In the Saturday edition of the local daily newspaper, there appeared the first of a six-part series on Guelph’s checkered 13-year history of waste management. Predictably, it will be a schmooze series extolling how successful Mayor Farbridge’s waste management has become in the past five years.
But has it?
The first installment was a background piece of the history of the Farbridge inspired plan to divert waste from the landfill and witness the city “clawing its way back to the top of the waste management game.”
So, a $52 million experiment to completely change the way waste is collected and processed has now become a “game”. Is the administration’s objective now, according to the headline of the first part of the series, to win “the game”?
Is the prize the Stanley Cup of waste management?
The Aecon consultant’s report on the Organic Waste Processing Plant’s (OWPF) 2012 performance reveals what really occurred. The operation failed to meet its production targets.
The Dunlop Road waste management facility that includes the $34 million OWPF and recycling operations processed a total of 105,915 tonnes in 2012.
Here’s the breakdown:
OWPF processed 17,338 tonnes or 16 per cent of the total
The recycling operation processed 40,037 tonnes or 38 per cent
Some 8,163 tonnes of brush, leaves and yard waste was handled or 8 per cent
Some 40,377 tonnes or 38 per cent processed mixed solid and medical waste and contaminated soil. (Note , this material may include pre-treated solid sewage waste that goes into the landfill).
The newspaper series states the city achieved a “quite remarkable 68 per cent diversion rate.” The basis of this statement is not explained.
The old adage, liars figure and figures lie, comes to mind.
The Aecon study stated that 48,715 tonnes were shopped to the landfill while another 105 tonnes was sent to a Niagara Falls, NY waste facility. That results in 46.093 per cent of the total processed waste of 105,915 tonnes was diverted last year to the landfill.
Now Guelph’s garbage destined for the landfill will be shipped under the terms of a new contract with Waste Management, to a site that is 181 kms from the city.
Is this part of the administration’s strategy to reduce the amount of garbage destined to the landfill and excessive amounts of carbon dioxide into the atmosphere?
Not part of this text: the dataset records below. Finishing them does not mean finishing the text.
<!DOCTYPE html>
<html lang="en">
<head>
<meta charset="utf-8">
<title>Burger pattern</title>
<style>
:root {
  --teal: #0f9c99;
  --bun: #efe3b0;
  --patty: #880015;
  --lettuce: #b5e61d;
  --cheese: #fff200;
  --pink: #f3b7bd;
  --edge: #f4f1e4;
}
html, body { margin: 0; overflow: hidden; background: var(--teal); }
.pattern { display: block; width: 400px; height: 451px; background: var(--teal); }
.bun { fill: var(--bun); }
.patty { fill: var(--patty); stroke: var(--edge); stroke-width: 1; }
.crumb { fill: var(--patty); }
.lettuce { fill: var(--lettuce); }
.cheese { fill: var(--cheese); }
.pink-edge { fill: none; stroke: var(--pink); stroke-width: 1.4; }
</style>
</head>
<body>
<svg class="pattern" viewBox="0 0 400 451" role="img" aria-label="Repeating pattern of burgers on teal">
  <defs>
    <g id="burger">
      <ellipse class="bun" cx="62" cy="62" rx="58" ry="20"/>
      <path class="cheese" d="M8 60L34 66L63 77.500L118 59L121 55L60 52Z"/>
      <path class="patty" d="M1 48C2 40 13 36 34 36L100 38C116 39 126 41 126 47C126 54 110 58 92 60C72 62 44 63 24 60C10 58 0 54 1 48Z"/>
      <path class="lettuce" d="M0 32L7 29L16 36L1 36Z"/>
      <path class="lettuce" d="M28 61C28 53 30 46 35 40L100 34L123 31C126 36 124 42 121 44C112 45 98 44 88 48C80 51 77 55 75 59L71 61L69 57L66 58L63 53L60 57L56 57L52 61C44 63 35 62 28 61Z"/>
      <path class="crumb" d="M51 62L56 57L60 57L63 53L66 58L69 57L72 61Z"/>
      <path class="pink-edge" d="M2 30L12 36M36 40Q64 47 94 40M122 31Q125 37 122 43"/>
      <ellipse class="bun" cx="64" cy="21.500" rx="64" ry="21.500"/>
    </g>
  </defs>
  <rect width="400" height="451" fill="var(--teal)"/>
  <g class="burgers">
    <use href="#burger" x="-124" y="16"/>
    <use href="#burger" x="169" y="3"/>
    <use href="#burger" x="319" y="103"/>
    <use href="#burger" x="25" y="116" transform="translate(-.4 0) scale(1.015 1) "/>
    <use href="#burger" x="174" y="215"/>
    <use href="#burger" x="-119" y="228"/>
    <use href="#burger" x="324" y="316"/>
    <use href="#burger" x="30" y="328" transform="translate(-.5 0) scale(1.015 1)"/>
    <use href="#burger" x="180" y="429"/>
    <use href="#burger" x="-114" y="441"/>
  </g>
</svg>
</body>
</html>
But let’s parse the numbers a little more. The OWPF is designed to handle 30,000 tonnes of wet waste a year. Of that total, The City of Guelph produces 10,000 tonnes while the Region of Waterloo is contracted to supply a minimum of 20,000 tonnes per year.
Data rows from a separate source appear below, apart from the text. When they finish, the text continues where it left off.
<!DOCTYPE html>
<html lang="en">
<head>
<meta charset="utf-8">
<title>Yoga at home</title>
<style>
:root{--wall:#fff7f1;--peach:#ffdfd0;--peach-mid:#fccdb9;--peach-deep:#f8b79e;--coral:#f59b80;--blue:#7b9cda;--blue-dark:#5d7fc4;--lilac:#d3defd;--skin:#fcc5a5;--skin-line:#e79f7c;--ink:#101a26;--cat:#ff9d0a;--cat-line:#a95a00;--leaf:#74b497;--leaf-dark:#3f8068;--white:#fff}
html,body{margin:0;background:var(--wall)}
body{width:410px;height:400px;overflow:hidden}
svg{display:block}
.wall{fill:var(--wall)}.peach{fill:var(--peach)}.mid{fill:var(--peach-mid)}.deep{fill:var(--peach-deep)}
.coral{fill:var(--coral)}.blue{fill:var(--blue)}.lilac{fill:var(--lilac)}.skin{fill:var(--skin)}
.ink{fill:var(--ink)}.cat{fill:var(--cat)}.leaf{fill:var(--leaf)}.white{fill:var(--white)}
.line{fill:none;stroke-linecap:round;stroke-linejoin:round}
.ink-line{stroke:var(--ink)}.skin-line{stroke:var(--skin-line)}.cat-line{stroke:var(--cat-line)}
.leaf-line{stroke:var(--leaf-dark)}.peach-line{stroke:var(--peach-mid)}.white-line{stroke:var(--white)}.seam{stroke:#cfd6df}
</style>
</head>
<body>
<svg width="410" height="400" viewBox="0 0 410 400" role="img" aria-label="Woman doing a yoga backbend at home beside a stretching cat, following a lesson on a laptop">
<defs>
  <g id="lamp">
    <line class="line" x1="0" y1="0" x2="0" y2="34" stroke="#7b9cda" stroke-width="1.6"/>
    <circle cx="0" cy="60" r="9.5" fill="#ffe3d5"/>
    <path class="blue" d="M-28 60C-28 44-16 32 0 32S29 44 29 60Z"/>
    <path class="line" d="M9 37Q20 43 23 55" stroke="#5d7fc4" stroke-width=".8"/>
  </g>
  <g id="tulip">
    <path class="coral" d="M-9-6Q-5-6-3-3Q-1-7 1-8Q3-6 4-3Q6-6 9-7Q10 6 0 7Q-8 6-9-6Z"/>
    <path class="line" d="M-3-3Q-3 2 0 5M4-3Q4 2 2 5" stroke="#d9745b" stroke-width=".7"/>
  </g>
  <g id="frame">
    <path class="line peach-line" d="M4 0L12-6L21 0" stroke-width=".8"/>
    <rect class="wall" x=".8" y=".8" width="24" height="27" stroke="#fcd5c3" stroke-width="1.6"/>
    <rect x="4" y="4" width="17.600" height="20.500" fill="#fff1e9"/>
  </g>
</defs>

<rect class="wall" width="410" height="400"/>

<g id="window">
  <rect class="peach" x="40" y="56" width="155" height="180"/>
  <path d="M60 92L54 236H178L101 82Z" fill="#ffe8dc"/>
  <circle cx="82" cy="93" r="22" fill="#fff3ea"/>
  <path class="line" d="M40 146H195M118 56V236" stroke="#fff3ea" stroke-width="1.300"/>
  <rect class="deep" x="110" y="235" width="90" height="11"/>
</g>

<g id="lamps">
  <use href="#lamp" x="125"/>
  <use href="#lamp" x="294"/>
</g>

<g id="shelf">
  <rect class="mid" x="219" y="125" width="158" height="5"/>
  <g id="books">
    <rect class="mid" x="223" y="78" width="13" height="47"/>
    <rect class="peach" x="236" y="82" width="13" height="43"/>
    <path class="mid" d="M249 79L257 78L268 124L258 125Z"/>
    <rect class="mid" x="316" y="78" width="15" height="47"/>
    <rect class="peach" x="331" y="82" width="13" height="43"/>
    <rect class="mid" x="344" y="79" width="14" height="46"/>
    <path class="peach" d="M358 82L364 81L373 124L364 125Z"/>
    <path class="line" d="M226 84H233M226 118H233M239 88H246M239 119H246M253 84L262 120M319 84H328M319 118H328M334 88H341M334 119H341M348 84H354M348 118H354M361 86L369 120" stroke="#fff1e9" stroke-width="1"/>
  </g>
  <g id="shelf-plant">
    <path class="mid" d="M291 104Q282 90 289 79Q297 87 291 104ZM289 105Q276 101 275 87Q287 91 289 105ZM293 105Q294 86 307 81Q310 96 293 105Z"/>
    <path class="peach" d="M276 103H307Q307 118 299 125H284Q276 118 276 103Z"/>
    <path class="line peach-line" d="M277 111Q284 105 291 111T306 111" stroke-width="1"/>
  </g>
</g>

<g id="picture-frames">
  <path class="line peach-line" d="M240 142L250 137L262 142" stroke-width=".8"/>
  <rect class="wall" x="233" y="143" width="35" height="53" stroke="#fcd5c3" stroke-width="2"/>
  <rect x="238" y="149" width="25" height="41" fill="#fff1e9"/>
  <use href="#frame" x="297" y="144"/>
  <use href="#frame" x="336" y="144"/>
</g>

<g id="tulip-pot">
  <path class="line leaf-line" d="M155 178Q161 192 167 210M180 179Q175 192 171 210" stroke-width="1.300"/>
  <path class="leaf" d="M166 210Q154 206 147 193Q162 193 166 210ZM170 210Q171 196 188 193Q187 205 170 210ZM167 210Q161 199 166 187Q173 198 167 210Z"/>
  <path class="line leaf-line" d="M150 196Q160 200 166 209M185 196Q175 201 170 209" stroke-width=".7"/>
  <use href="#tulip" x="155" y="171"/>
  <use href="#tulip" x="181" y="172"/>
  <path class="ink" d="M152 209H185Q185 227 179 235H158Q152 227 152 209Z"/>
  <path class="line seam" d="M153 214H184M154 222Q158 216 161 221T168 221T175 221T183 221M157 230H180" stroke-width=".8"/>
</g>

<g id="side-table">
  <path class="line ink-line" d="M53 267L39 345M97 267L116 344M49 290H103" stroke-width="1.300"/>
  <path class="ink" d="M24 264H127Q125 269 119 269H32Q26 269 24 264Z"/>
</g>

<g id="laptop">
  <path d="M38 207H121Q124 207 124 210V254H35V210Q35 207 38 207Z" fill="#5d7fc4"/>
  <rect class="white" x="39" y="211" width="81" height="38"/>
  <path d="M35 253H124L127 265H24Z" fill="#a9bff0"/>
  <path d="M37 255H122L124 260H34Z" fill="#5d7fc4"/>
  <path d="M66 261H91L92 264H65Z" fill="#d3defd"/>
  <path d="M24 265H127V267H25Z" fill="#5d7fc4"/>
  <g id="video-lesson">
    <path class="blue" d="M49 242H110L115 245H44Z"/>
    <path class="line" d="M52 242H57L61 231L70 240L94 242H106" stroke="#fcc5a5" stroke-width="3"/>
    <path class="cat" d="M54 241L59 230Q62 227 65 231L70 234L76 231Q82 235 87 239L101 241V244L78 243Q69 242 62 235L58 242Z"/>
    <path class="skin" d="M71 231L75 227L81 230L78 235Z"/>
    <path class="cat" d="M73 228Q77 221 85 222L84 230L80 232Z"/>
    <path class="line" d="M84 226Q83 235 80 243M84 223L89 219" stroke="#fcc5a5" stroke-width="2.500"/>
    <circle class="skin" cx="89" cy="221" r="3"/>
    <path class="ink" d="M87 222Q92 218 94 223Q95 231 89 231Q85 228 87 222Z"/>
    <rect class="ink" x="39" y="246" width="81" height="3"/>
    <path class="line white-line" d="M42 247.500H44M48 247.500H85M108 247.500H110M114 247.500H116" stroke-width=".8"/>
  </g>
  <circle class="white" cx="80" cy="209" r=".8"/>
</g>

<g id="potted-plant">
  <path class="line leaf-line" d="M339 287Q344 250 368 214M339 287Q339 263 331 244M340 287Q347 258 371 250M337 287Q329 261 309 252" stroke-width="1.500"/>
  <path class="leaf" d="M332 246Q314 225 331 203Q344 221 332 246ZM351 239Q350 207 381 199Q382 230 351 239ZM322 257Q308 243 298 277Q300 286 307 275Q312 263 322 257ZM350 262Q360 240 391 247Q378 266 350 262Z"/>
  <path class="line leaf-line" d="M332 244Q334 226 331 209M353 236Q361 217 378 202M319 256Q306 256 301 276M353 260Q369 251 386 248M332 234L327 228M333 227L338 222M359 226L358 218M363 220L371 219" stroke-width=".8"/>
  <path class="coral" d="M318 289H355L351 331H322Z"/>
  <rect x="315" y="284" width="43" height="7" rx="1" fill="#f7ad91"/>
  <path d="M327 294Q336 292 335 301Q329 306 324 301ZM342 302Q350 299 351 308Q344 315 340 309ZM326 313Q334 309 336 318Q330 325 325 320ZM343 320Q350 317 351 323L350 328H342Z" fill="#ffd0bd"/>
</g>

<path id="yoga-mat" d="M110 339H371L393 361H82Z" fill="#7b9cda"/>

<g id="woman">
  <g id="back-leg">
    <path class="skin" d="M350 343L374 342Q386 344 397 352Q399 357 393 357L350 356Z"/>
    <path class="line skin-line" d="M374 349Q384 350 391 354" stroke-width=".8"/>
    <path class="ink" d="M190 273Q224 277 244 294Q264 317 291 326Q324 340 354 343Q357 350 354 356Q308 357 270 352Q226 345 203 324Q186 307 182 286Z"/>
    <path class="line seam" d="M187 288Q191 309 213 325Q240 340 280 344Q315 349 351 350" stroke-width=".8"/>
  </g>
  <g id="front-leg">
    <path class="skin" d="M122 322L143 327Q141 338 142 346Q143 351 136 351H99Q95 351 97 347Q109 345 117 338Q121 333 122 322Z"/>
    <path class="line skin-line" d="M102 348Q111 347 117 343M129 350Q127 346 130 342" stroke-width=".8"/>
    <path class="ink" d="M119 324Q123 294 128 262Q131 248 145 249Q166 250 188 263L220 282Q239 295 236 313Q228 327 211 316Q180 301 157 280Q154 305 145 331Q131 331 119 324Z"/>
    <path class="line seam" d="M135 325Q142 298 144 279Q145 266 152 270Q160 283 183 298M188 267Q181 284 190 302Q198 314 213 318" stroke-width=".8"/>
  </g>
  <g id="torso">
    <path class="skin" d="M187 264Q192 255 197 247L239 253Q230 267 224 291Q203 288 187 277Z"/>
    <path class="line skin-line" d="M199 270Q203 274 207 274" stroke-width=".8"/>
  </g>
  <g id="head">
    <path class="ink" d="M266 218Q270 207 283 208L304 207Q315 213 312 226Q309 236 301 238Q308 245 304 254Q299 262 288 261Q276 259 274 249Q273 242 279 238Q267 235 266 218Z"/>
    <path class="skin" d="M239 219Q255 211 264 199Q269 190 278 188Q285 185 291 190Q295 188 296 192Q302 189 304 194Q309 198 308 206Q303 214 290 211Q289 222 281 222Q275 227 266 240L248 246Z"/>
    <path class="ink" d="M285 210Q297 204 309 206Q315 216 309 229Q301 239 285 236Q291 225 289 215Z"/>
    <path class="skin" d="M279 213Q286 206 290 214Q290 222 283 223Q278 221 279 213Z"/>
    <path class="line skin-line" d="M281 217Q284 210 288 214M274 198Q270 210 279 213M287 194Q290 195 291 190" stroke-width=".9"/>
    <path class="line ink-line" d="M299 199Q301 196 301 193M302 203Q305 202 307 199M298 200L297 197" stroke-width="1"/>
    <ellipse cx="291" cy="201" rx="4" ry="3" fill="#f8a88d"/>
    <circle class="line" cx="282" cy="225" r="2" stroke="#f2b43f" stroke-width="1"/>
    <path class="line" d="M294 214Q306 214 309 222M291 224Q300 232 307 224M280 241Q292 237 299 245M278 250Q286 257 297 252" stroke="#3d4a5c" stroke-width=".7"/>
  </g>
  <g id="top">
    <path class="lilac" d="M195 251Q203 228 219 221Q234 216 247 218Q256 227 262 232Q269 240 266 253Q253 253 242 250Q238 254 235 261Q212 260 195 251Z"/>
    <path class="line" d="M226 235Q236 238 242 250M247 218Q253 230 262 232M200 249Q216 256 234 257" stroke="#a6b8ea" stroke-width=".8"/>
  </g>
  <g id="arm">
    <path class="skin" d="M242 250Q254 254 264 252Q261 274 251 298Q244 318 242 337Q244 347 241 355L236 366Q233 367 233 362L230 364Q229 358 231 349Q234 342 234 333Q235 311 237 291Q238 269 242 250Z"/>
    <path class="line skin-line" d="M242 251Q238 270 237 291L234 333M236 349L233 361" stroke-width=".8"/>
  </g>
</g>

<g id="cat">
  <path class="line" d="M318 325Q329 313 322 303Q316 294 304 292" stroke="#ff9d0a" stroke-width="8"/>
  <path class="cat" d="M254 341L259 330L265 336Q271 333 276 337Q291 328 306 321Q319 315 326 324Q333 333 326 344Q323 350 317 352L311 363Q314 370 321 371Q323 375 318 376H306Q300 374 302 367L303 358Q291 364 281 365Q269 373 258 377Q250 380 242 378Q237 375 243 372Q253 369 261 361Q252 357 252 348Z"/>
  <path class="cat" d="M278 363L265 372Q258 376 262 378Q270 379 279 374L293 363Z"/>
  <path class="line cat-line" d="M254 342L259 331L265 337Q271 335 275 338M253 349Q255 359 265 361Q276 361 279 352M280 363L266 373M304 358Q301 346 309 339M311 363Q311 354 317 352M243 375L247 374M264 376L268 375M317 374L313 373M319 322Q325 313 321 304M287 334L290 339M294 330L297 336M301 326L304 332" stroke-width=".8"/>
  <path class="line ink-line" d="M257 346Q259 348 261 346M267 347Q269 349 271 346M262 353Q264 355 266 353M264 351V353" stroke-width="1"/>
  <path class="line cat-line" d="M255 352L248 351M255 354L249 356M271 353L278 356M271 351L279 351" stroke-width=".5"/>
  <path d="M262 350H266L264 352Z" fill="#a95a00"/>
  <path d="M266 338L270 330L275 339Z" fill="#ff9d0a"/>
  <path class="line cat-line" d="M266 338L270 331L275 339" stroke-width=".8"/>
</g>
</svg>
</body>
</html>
In its first full year of operation, the operation fell far short of that target. The break-in period of the facility was delayed by deficiencies in the plant design and equipment. To add insult to injury, the city imported wet waste from Hamilton to test the OWPF operation.
Undeterred, the Mayor and her waste management chief, Janet Laird, pressed on to put the plant in full operational mode. Meanwhile the Guelph taxpayers, who built the plant, are left wondering why their organic wet waste plant was built to accommodate the needs of a neighbouring municipality.
There is also the spectre of competition from a new automated recycling plant operated by Waste Management in Cambridge that is sucking business away from the Guelph facility. The Guelph operation is labour intensive as the material is sorted by hand.
Was this an example of high stakes gamesmanship or a monumental ego trip by the Mayor and her cohorts? Perhaps both.
There is no evidence that a cost/benefit analysis was undertaken before the OWPF project was launched. There are no financial details of the contract with plant contractor Maple Reinders and Aim Environmental, its subsidiary company operating the plant and selling its capacity.
Taxpayers have been left in the dark. The Public Liaison Committee is composed of a mixture of concerned citizens and non-resident members. Its focus has been on the operations of the plant as opposed to the costs of operation. It was not exposed to the financial details of the operation.
So the next five days will see a manufactured newsprint journey explaining what a great job the city is doing to manage our garbage.
If the first of the series is intended to be the scene setter, this exercise will turn out to be the longest running public relations snow job we have seen in the local daily in sometime.
And they call this a game?